▶ **Required work**: Leaving out any pictures, print the entries that follow exactly as they stand.

▶ **Provided entries**:

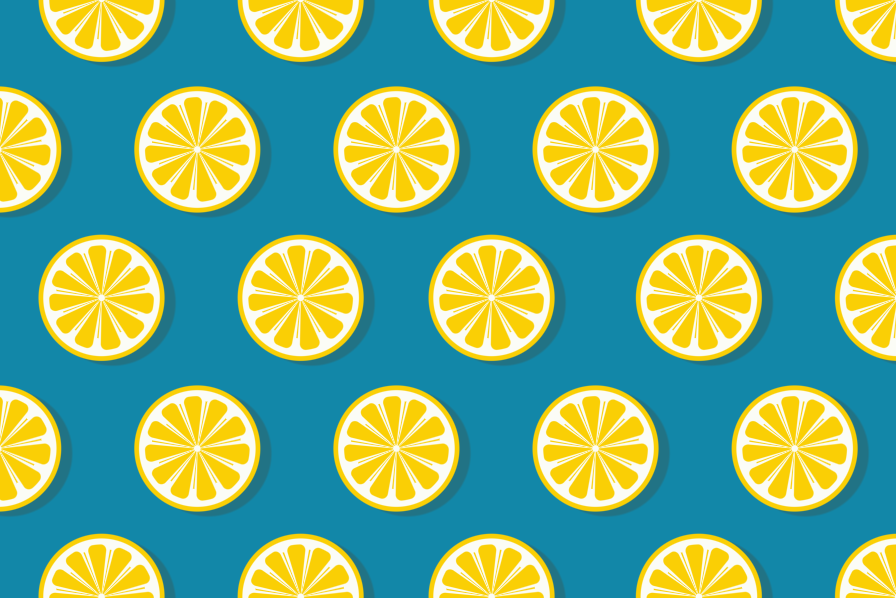
A Shadertoy shader for this pattern:

```glsl
// Lemon slices in staggered rows on a flat teal ground, each with an offset shadow.
// The plane is folded into brick cells; each slice is a disc whose pulp is folded
// by angle into rounded wedges, with thin slivers of pulp in the white membranes.

#define PITCH vec2(1.0 / 3.0, 0.25)     // slice spacing, in canvas heights
#define RADIUS 0.1055                   // slice radius, in canvas heights
#define SHADOW_SHIFT vec2(0.0185, -0.008)
#define RIND 0.925                      // inner edge of rind, in slice radii
#define PULP 0.83                       // outer edge of pulp, in slice radii
#define SEGMENTS 11.0
#define WEDGE 0.208                     // half angle of a pulp wedge, radians
#define TEAL vec3(0.07, 0.53, 0.66)
#define SHADE vec3(0.13, 0.45, 0.52)
#define YELLOW vec3(0.98, 0.81, 0.02)
#define PITH vec3(0.985, 0.99, 0.965)

float hash(float n) {
    return fract(sin(n * 12.9898) * 43758.5453);
}

// Coverage of a shape from its signed distance and edge softness.
float fill(float d, float soft) {
    return 1.0 - smoothstep(-soft, soft, d);
}

// Intersection of two shapes with a rounded corner.
float roundMax(float a, float b, float k) {
    vec2 v = vec2(a, b) + k;
    return min(max(v.x, v.y), 0.0) + length(max(v, 0.0)) - k;
}

// Distance to the pulp, for a point in units of the slice radius.
float pulpDistance(vec2 p) {
    float r = length(p);
    float angle = atan(p.y, p.x + 1e-6);

    // A gentle warp makes the wedges unequal around the slice.
    float warped = angle - 1.676 + 0.105 * (1.0 - cos(angle - 1.22));
    float span = 6.2831853 / SEGMENTS;
    float s = warped / span;

    // Rounded wedge
    float t = abs(s - floor(s + 0.5)) * span;
    float side = r * sin(t - WEDGE) + 0.004;
    float wedge = roundMax(side, r - PULP, 0.10);

    // Thin sliver between neighbouring wedges
    float id = mod(floor(s), SEGMENTS);
    float b = (fract(s) - 0.5) * span + 0.04 * (hash(id + 1.0) - 0.5);
    float reach = mix(0.62, 0.80, hash(id + 20.0));
    float sliver = max(r * (abs(b) - 0.016), r - reach);

    // Keep the core white
    return max(min(wedge, sliver), 0.055 - r);
}

// Offset from the nearest slice centre in the staggered rows.
vec2 sliceOffset(vec2 p) {
    float row = floor(p.y / PITCH.y + 0.5);
    float odd = mod(row, 2.0);
    float start = mix(0.170, -0.003, odd);
    float column = floor((p.x - start) / PITCH.x + 0.5);
    vec2 centre = vec2(start + column * PITCH.x, row * PITCH.y + 0.002 * (1.0 - odd));

    // One column of the even rows sits a little to the left.
    if (odd < 0.5 && abs(column - 2.0) < 0.5) centre.x -= 0.0137;
    return p - centre;
}

void mainImage(out vec4 fragColor, in vec2 fragCoord) {
    vec2 p = fragCoord / iResolution.xy * vec2(1.5, 1.0);
    float px = 0.8 / iResolution.y;
    vec2 local = sliceOffset(p);
    float r = length(local);

    // Ground and shadow
    vec3 color = TEAL;
    color = mix(color, SHADE, fill(length(local - SHADOW_SHIFT) - RADIUS, px + 0.001));

    // Rind, pith and pulp
    color = mix(color, YELLOW, fill(r - RADIUS, px));
    color = mix(color, PITH, fill(r - RADIUS * RIND, px));
    color = mix(color, YELLOW, fill(pulpDistance(local / RADIUS) * RADIUS, px));

    fragColor = vec4(color, 1.0);
}
```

▶ **Completed task**:
A Shadertoy shader for this pattern:

```glsl
// Lemon slices in staggered rows on a flat teal ground, each with an offset shadow.
// The plane is folded into brick cells; each slice is a disc whose pulp is folded
// by angle into rounded wedges, with thin slivers of pulp in the white membranes.

#define PITCH vec2(1.0 / 3.0, 0.25)     // slice spacing, in canvas heights
#define RADIUS 0.1055                   // slice radius, in canvas heights
#define SHADOW_SHIFT vec2(0.0185, -0.008)
#define RIND 0.925                      // inner edge of rind, in slice radii
#define PULP 0.83                       // outer edge of pulp, in slice radii
#define SEGMENTS 11.0
#define WEDGE 0.208                     // half angle of a pulp wedge, radians
#define TEAL vec3(0.07, 0.53, 0.66)
#define SHADE vec3(0.13, 0.45, 0.52)
#define YELLOW vec3(0.98, 0.81, 0.02)
#define PITH vec3(0.985, 0.99, 0.965)

float hash(float n) {
    return fract(sin(n * 12.9898) * 43758.5453);
}

// Coverage of a shape from its signed distance and edge softness.
float fill(float d, float soft) {
    return 1.0 - smoothstep(-soft, soft, d);
}

// Intersection of two shapes with a rounded corner.
float roundMax(float a, float b, float k) {
    vec2 v = vec2(a, b) + k;
    return min(max(v.x, v.y), 0.0) + length(max(v, 0.0)) - k;
}

// Distance to the pulp, for a point in units of the slice radius.
float pulpDistance(vec2 p) {
    float r = length(p);
    float angle = atan(p.y, p.x + 1e-6);

    // A gentle warp makes the wedges unequal around the slice.
    float warped = angle - 1.676 + 0.105 * (1.0 - cos(angle - 1.22));
    float span = 6.2831853 / SEGMENTS;
    float s = warped / span;

    // Rounded wedge
    float t = abs(s - floor(s + 0.5)) * span;
    float side = r * sin(t - WEDGE) + 0.004;
    float wedge = roundMax(side, r - PULP, 0.10);

    // Thin sliver between neighbouring wedges
    float id = mod(floor(s), SEGMENTS);
    float b = (fract(s) - 0.5) * span + 0.04 * (hash(id + 1.0) - 0.5);
    float reach = mix(0.62, 0.80, hash(id + 20.0));
    float sliver = max(r * (abs(b) - 0.016), r - reach);

    // Keep the core white
    return max(min(wedge, sliver), 0.055 - r);
}

// Offset from the nearest slice centre in the staggered rows.
vec2 sliceOffset(vec2 p) {
    float row = floor(p.y / PITCH.y + 0.5);
    float odd = mod(row, 2.0);
    float start = mix(0.170, -0.003, odd);
    float column = floor((p.x - start) / PITCH.x + 0.5);
    vec2 centre = vec2(start + column * PITCH.x, row * PITCH.y + 0.002 * (1.0 - odd));

    // One column of the even rows sits a little to the left.
    if (odd < 0.5 && abs(column - 2.0) < 0.5) centre.x -= 0.0137;
    return p - centre;
}

void mainImage(out vec4 fragColor, in vec2 fragCoord) {
    vec2 p = fragCoord / iResolution.xy * vec2(1.5, 1.0);
    float px = 0.8 / iResolution.y;
    vec2 local = sliceOffset(p);
    float r = length(local);

    // Ground and shadow
    vec3 color = TEAL;
    color = mix(color, SHADE, fill(length(local - SHADOW_SHIFT) - RADIUS, px + 0.001));

    // Rind, pith and pulp
    color = mix(color, YELLOW, fill(r - RADIUS, px));
    color = mix(color, PITH, fill(r - RADIUS * RIND, px));
    color = mix(color, YELLOW, fill(pulpDistance(local / RADIUS) * RADIUS, px));

    fragColor = vec4(color, 1.0);
}
```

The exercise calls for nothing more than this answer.